East meets West in a fresh, modern take on a timeless challenge- how to find contentment and meaning in life. A longtime meditator and seasoned Silicon Valley entrepreneur meets a young, insightful, and traditionally educated Tibetan Rinpoche. Together they present a path to radical happiness through accessible meditation and mindfulness techniques. Following three parts, the authors guide readers through Basic Happiness, Interconnected Happiness, and finally Radical Happiness, with each section building on itself to form a complete program. Filled with personal stories, scientific studies, and step-by-step exercises, this is the perfect introduction to meditation and Buddhist thought. It's a thoughtful exploration of modern science and ancient wisdom—there's no dumbing things down—yet it doesn't take itself too seriously.

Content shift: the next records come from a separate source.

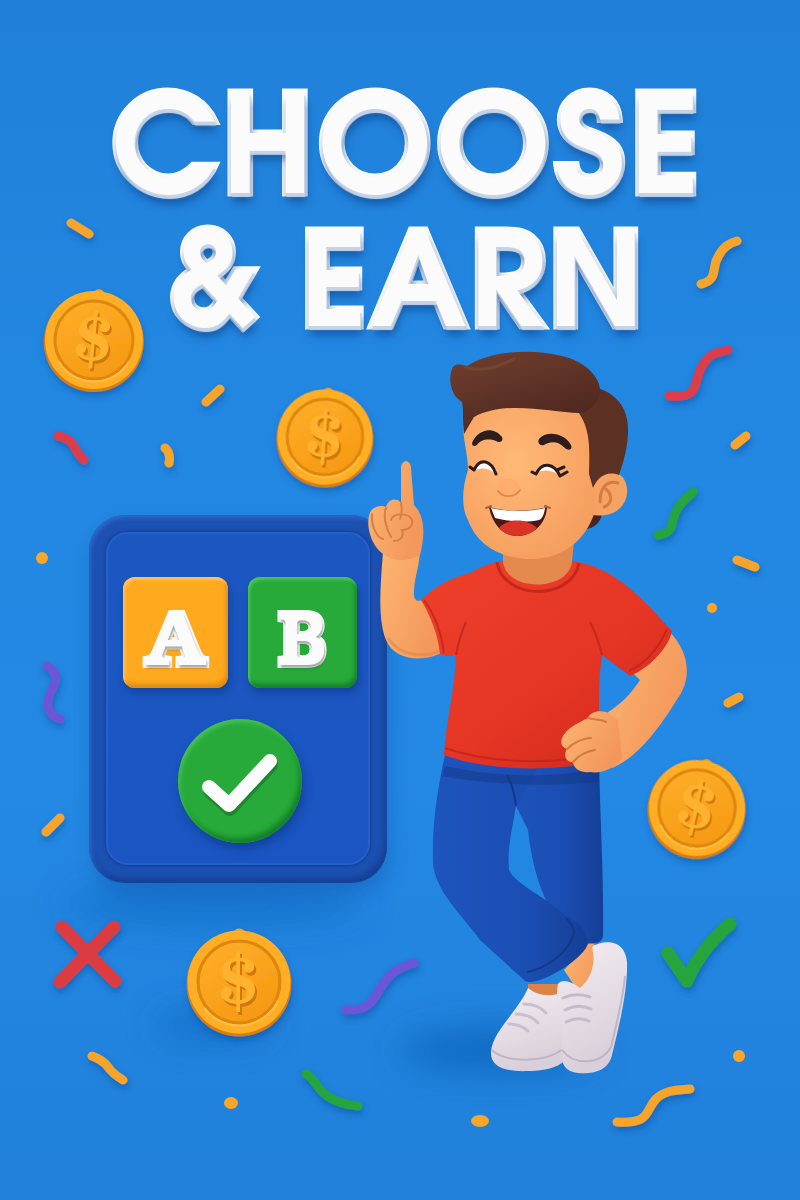
<!DOCTYPE html>
<html lang="en">
<head>
<meta charset="utf-8">
<title>Choose &amp; Earn</title>
<style>
:root {
  --sky: #2287e1; --sky-top: #2080d8; --white: #fbfbfb;
  --frame: #1c50b1; --panel: #1b57c2;
  --gold: #ffa91f; --gold-dark: #e58a0c; --green: #27aa3a; --red: #e0393b; --violet: #6a56d6;
}
* { box-sizing: border-box; margin: 0; }
html, body { width: 800px; height: 1200px; overflow: hidden; }
.poster {
  position: relative; width: 800px; height: 1200px; overflow: hidden;
  background: linear-gradient(var(--sky-top), var(--sky) 30%, #2389e4 65%, #2080da);
}
.scene { position: absolute; inset: 0; width: 800px; height: 1200px; }
.title {
  position: absolute; top: 0; left: 0; width: 816px; text-align: center; white-space: nowrap;
  font: 700 136px/0 "TeX Gyre Adventor", "Lato", sans-serif; color: var(--white);
  -webkit-text-stroke: 7px var(--white); paint-order: stroke fill; stroke-linejoin: round;
  text-shadow: 1px 4px 1px #c5d3e6, 2px 9px 9px #0b3f8599;
}
.title span { display: block; letter-spacing: 4px; }
.title span::before { content: ""; display: inline-block; height: 193px; }
.title .second { font-size: 130px; letter-spacing: 3px; }
.title .second::before { height: 133px; }
.board {
  position: absolute; left: 89px; top: 515px; width: 298px; height: 368px;
  border-radius: 36px; background: var(--frame);
  box-shadow: inset 2px 3px 4px #2e68cc, inset -3px -5px 6px #153f94, 3px 10px 18px #0c489855;
}
.panel {
  position: absolute; inset: 17px 17px 18px; border-radius: 22px;
  background: linear-gradient(#1c57c0, #1a55c3);
  border: 2px solid #2360cb; box-shadow: 0 0 3px 1px #163f92;
}
.choice {
  position: absolute; top: 62px; height: 111px; border-radius: 12px;
  display: flex; align-items: center; justify-content: center;
  font: 700 76px/1 "TeX Gyre Bonum", "Noto Serif", serif; color: var(--white);
  -webkit-text-stroke: 6px var(--white); paint-order: stroke fill; stroke-linejoin: round;
  text-shadow: 1px 3px 3px #0005;
}
.choice-a { left: 34px; width: 105px; background: var(--gold); box-shadow: inset 2px 3px 3px #ffc25a, inset -2px -4px 4px #dd8a15, 2px 5px 7px #0b357d88; }
.choice-b { left: 159px; width: 109px; background: var(--green); box-shadow: inset 2px 3px 3px #4bc35a, inset -2px -4px 4px #168029, 2px 5px 7px #0b357d88; }
.choice-b b { transform: scaleX(.86); }
.confirm {
  position: absolute; left: 89px; top: 204px; width: 124px; height: 124px; border-radius: 50%;
  background: var(--green); box-shadow: inset 2px 3px 4px #47c057, inset -3px -5px 5px #168029, 2px 6px 8px #0b357d88;
}
.confirm svg { width: 124px; height: 124px; }
</style>
</head>
<body>
<main class="poster">
  <svg class="scene" viewBox="0 0 800 1200" aria-hidden="true">
    <defs>
      <filter id="blur" x="-50%" y="-100%" width="200%" height="300%"><feGaussianBlur stdDeviation="16"/></filter>
      <filter id="lift" x="-30%" y="-30%" width="160%" height="160%"><feDropShadow dx="1" dy="4" stdDeviation="3" flood-color="#0b3f85" flood-opacity=".4"/></filter>
      <linearGradient id="coin-face" x2=".6" y2="1"><stop stop-color="#ffb02c"/><stop offset="1" stop-color="#f69a12"/></linearGradient>
      <g id="coin">
        <path d="M-6 -47Q0 -55 7 -47Z" fill="#f3a01c"/>
        <circle cy="2" r="50" fill="#d97e0c"/>
        <circle r="49" fill="#ffae25"/>
        <circle r="39" fill="url(#coin-face)" stroke="#df860c" stroke-width="3"/>
        <path d="M-33 25A41 41 0 0 0 37 18" fill="none" stroke="#ffc04a" stroke-width="2"/>
        <g font-family="'TeX Gyre Schola', 'Liberation Serif', serif" font-weight="700" font-size="62" text-anchor="middle">
          <text x="1" y="23" fill="#cf780a">$</text>
          <text x="-1" y="20" fill="#ffb22d">$</text>
        </g>
      </g>
    </defs>
    <g class="ground-shadows" fill="#0d56ae" filter="url(#blur)">
      <ellipse cx="500" cy="1050" rx="100" ry="24" opacity=".5"/>
      <ellipse cx="215" cy="905" rx="150" ry="22" opacity=".35"/>
      <ellipse cx="215" cy="1025" rx="60" ry="16" opacity=".4"/>
    </g>
    <g class="coins" filter="url(#lift)">
      <use href="#coin" transform="translate(94 340) rotate(6)"/>
      <use href="#coin" transform="translate(325 437) rotate(4) scale(.97)"/>
      <use href="#coin" transform="translate(697 808) rotate(12) scale(.98)"/>
      <use href="#coin" transform="translate(239 982) scale(1.05)"/>
    </g>
    <g class="confetti" fill="none" stroke-width="9" stroke-linecap="round" stroke-linejoin="round" filter="url(#lift)">
      <g stroke="#f7a52b">
        <path d="M71 223L89 234M206 402L220 389M165 448Q171 453 169 463M735 445L746 436M737 560L755 567M728 703L739 697M46 832L60 818M92 1056Q103 1060 108 1067T123 1080"/>
        <path d="M701 284C718 280 712 268 717 259C723 246 730 243 737 241M617 1122C650 1124 645 1112 655 1100C664 1090 676 1090 690 1089"/>
      </g>
      <path d="M58 436C77 440 72 450 84 460M669 396C700 399 693 384 701 368C709 353 716 353 728 350" stroke="#dd3c4b"/>
      <path d="M658 535C677 533 669 520 678 508C683 499 688 498 693 492M306 1074C318 1081 315 1089 329 1097Q339 1104 358 1106" stroke="#26a43c"/>
      <path d="M47 666C63 676 53 686 49 697C46 708 50 716 60 719M346 1010C373 1011 372 999 384 983C393 969 404 967 414 963" stroke="#6a56d6"/>
      <path d="M62 927L115 981M114 927L60 982" stroke="#dd3a43" stroke-width="13"/>
      <path d="M668 953L687 981Q699 951 730 924" stroke="#26a43c" stroke-width="13"/>
    </g>
    <g class="dots" fill="#f9a62a">
      <circle cx="42" cy="558" r="6"/><circle cx="712" cy="608" r="5"/><circle cx="739" cy="1056" r="6"/>
      <ellipse cx="231" cy="1103" rx="7" ry="6"/><ellipse cx="480" cy="1121" rx="9" ry="6"/>
    </g>
  </svg>

  <h1 class="title"><span>CHOOSE</span><span class="second">&amp; EARN</span></h1>

  <section class="board">
    <div class="panel"></div>
    <div class="choice choice-a"><b>A</b></div>
    <div class="choice choice-b"><b>B</b></div>
    <div class="confirm">
      <svg viewBox="0 0 124 124" role="img" aria-label="Correct">
        <path d="M31 69L51 87L92 43" fill="none" stroke="#147026" stroke-width="14" stroke-linecap="round" stroke-linejoin="round" transform="translate(1 3)" opacity=".6"/>
        <path d="M31 68L51 86L92 42" fill="none" stroke="#fbfbfb" stroke-width="14" stroke-linecap="round" stroke-linejoin="round"/>
      </svg>
    </div>
  </section>

  <svg class="scene" viewBox="0 0 800 1200" role="img" aria-label="Laughing boy in a red shirt pointing up">
    <defs>
      <linearGradient id="skin" x2="1" y2=".5"><stop stop-color="#fdb672"/><stop offset="1" stop-color="#f3975a"/></linearGradient>
      <radialGradient id="face" cx=".4" cy=".4" r=".7"><stop stop-color="#ffba78"/><stop offset="1" stop-color="#f59c5c"/></radialGradient>
      <linearGradient id="shirt" x2=".9" y2="1"><stop stop-color="#ed402a"/><stop offset=".6" stop-color="#e53524"/><stop offset="1" stop-color="#cf291d"/></linearGradient>
      <linearGradient id="jeans"><stop stop-color="#1d54bd"/><stop offset=".6" stop-color="#1b4eb3"/><stop offset="1" stop-color="#153f96"/></linearGradient>
      <linearGradient id="hair" x2=".5" y2="1"><stop stop-color="#71402f"/><stop offset="1" stop-color="#4e271f"/></linearGradient>
      <linearGradient id="shoe" x2=".3" y2="1"><stop stop-color="#f4edf2"/><stop offset="1" stop-color="#d9cfda"/></linearGradient>
    </defs>

    <g class="shoes">
      <path d="M528 984H560V1002H528Z" fill="#dd8349"/>
      <path d="M528 988C519 1010 492 1032 491 1052C490 1068 508 1072 528 1071C548 1071 562 1066 566 1058L563 992C550 998 536 995 528 988Z" fill="url(#shoe)"/>
      <path d="M492 1050C505 1063 545 1063 563 1049" fill="none" stroke="#c0b5c4" stroke-width="2"/>
      <path d="M524 1004Q538 1004 546 1013M516 1014Q530 1014 538 1023M509 1024Q520 1024 528 1031" fill="none" stroke="#c9bfcd" stroke-width="3" stroke-linecap="round"/>
      <path d="M564 970L592 940L602 958L580 994Z" fill="url(#skin)"/>
      <path d="M592 947C602 940 625 938 627 962C628 992 618 1030 612 1055C608 1072 592 1074 578 1073C563 1072 560 1061 562 1046C565 1024 554 1002 558 984C563 977 575 984 580 988C592 978 596 962 592 947Z" fill="url(#shoe)"/>
      <path d="M562 1050C575 1067 602 1064 611 1047C617 1022 623 1000 625 976" fill="none" stroke="#c0b5c4" stroke-width="2"/>
      <path d="M563 998Q576 992 590 997M565 1010Q578 1003 591 1009M566 1022Q578 1016 589 1021" fill="none" stroke="#c6bbca" stroke-width="3" stroke-linecap="round"/>
    </g>

    <g class="trousers">
      <path d="M500 755H599C600 820 604 880 603 936C602 944 592 944 584 943L560 925C540 895 532 865 528 830L516 806Z" fill="url(#jeans)"/>
      <path d="M446 750C437 790 432 825 433 862C434 890 462 915 480 940L524 980C532 990 585 960 588 943C588 932 576 918 567 917C546 897 515 884 509 870C507 850 512 830 516 806L545 755Z" fill="url(#jeans)"/>
      <path d="M527 972C545 969 570 952 574 933C574 927 568 920 566 918M516 806Q514 788 507 775" fill="none" stroke="#123985" stroke-width="2"/>
      <path d="M445 766C500 778 560 778 599 768V782C550 787 490 785 442 776Z" fill="#123985" opacity=".5"/>
    </g>

    <g class="pointing-arm">
      <path d="M383 552C380 590 378 620 386 640C395 662 426 662 443 652L428 596C418 604 413 602 414 590C415 575 420 565 420 548Z" fill="url(#skin)"/>
      <path d="M388 638C400 657 425 658 441 650" fill="none" stroke="#e08748" stroke-width="3" opacity=".6"/>
      <path d="M401 515L401 468C401 459 411 459 411 468L414 505C424 515 426 532 420 555C408 562 394 562 383 554C372 546 366 528 369 516C371 505 382 505 386 507C388 499 397 497 401 503Z" fill="url(#skin)"/>
      <path d="M386 508C382 517 388 532 391 537M401 503C403 512 401 516 400 519M372 514C371 528 378 538 383 539M391 520C394 512 409 513 412 520C414 526 408 530 402 530C404 536 401 541 394 541" fill="none" stroke="#d97f43" stroke-width="2" stroke-linecap="round"/>
    </g>

    <g class="hip-arm">
      <path d="M668 630C690 652 692 678 678 698C658 730 638 757 612 768L598 718C620 707 632 692 640 680L628 668Z" fill="url(#skin)"/>
    </g>

    <g class="shirt">
      <path d="M470 573C482 566 494 562 502 561H573C615 568 640 596 672 631C668 650 646 670 630 676L602 655C597 690 599 730 602 760C560 772 490 772 444 755C446 720 455 690 456 655C450 657 444 656 440 654C438 634 430 615 421 600C434 587 450 578 470 573Z" fill="url(#shirt)"/>
      <path d="M456 655Q460 635 466 622M602 655Q598 638 590 622M424 600Q440 622 444 653M667 629C658 650 644 664 629 671M445 748C490 764 560 765 601 753" fill="none" stroke="#b9231a" stroke-width="2" opacity=".7"/>
      <path d="M497 562C502 600 572 602 579 563" fill="none" stroke="#c4281c" stroke-width="3"/>
    </g>
    <path class="neck" d="M503 535V562C506 592 568 592 572 562L575 530Z" fill="#e58a4e"/>

    <g class="hip-hand">
      <path d="M606 712C598 710 590 712 588 718C580 722 566 728 562 738C559 746 565 748 567 749C562 757 568 763 573 762C574 770 582 773 590 772C602 774 616 768 622 758L618 720Z" fill="url(#skin)"/>
      <path d="M567 749C574 742 584 738 591 738M573 762C580 754 588 751 595 750M588 718C594 720 602 719 606 722" fill="none" stroke="#d47a40" stroke-width="2" stroke-linecap="round"/>
    </g>

    <g class="head">
      <path d="M583 500L602 514C600 524 593 528 586 529Z" fill="#4a251f"/>
      <path d="M588 487C598 468 624 466 627 488C629 508 610 520 590 514Z" fill="#f6a263"/>
      <path d="M600 502C600 486 608 480 618 483M606 489C613 495 612 504 604 507" fill="none" stroke="#d67b42" stroke-width="3" stroke-linecap="round"/>
      <path d="M463 415C462 440 468 452 468 470C462 488 461 508 468 520C478 548 505 559 531 559C565 559 586 538 594 514L597 400H470Z" fill="url(#face)"/>
      <path d="M575 385C612 385 630 405 628 434C627 452 622 466 619 475C606 470 597 478 593 488L589 474C590 445 590 425 575 408Z" fill="#5d3024"/>
      <path d="M462 402C451 396 448 380 452 369C454 363 461 364 467 366C490 351 530 348 562 356C588 362 602 380 600 394C596 405 588 412 580 413C548 412 506 400 474 417L464 434C462 420 464 410 462 402Z" fill="url(#hair)"/>
      <path d="M465 367C485 373 500 366 514 359" fill="none" stroke="#81503c" stroke-width="3" stroke-linecap="round" opacity=".5"/>
      <path d="M472 443C477 430 493 425 502 437C504 442 499 443 496 441C488 438 480 440 477 445C474 447 472 446 472 443ZM539 439C546 430 565 433 571 445C573 450 568 451 565 448C558 441 551 441 544 445C540 446 537 443 539 439Z" fill="#2e1d1c"/>
      <path d="M473 471Q484 455 495 473Q484 465 473 471ZM535 473Q548 458 560 475Q547 467 535 473Z" fill="#fff"/>
      <path d="M470 467L474 470C480 457 491 460 496 474M532 472L536 474C542 461 554 463 560 476M560 476L567 472M557 470L564 467" fill="none" stroke="#2c1b1b" stroke-width="3" stroke-linecap="round" stroke-linejoin="round"/>
      <path d="M497 487C496 476 519 475 520 488C519 498 499 499 497 487Z" fill="#fdae6d"/>
      <path d="M498 491C503 498 515 498 520 490" fill="none" stroke="#e28749" stroke-width="2" stroke-linecap="round"/>
      <path d="M489 507C505 512 530 512 547 507C546 525 532 536 517 536C502 536 492 523 489 507Z" fill="#4c1716"/>
      <path d="M491 508C507 512 530 512 545 508C544 515 542 519 539 520C525 523 506 521 495 518Z" fill="#fff"/>
      <path d="M499 528C507 518 527 518 537 528C528 538 508 539 499 528Z" fill="#d93328"/>
      <path d="M486 508L491 506M545 506L550 508" fill="none" stroke="#b8612f" stroke-width="2" stroke-linecap="round"/>
    </g>
  </svg>
</main>
</body>
</html>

PHAKCHOK RINPOCHE is a new generation Tibetan Buddhist Master. Born in 1981, Rinpoche was recognized as the seventh Phakchok Rinpoche and incarnation of a great teacher and meditation master. Receiving ordination from His Holiness the Dalai Lama, Rinpoche received a thorough education and training in Buddhist philosophy and meditation, studying with some of the most accomplished masters of modern times, his main teachers being his grandfather Kyabje Tulku Urgyen Rinpoche and Nyoshul Khen Rinpoche. Rinpoche completed his education at the Dzongsar Institute of Advanced Buddhist Studies in Bir, India, where he received the Khenpo title. Rinpoche travels the world, teaching in Buddhist centers, universities, and monasteries from Asia to the US, from South America to Europe.
ERRIC SOLOMON worked as a Silicon Valley technology entrepreneur before becoming a meditation teacher. His experience as a participant in the Logo Group at M.I.T.'s Artificial Intelligence Laboratory inspired a lifelong passion to understand the mind and led him to the study of Buddhism. He has been an invited speaker leading seminars and retreats in corporate settings as well as in prisons, temples, and Buddhist centers across the US and Europe.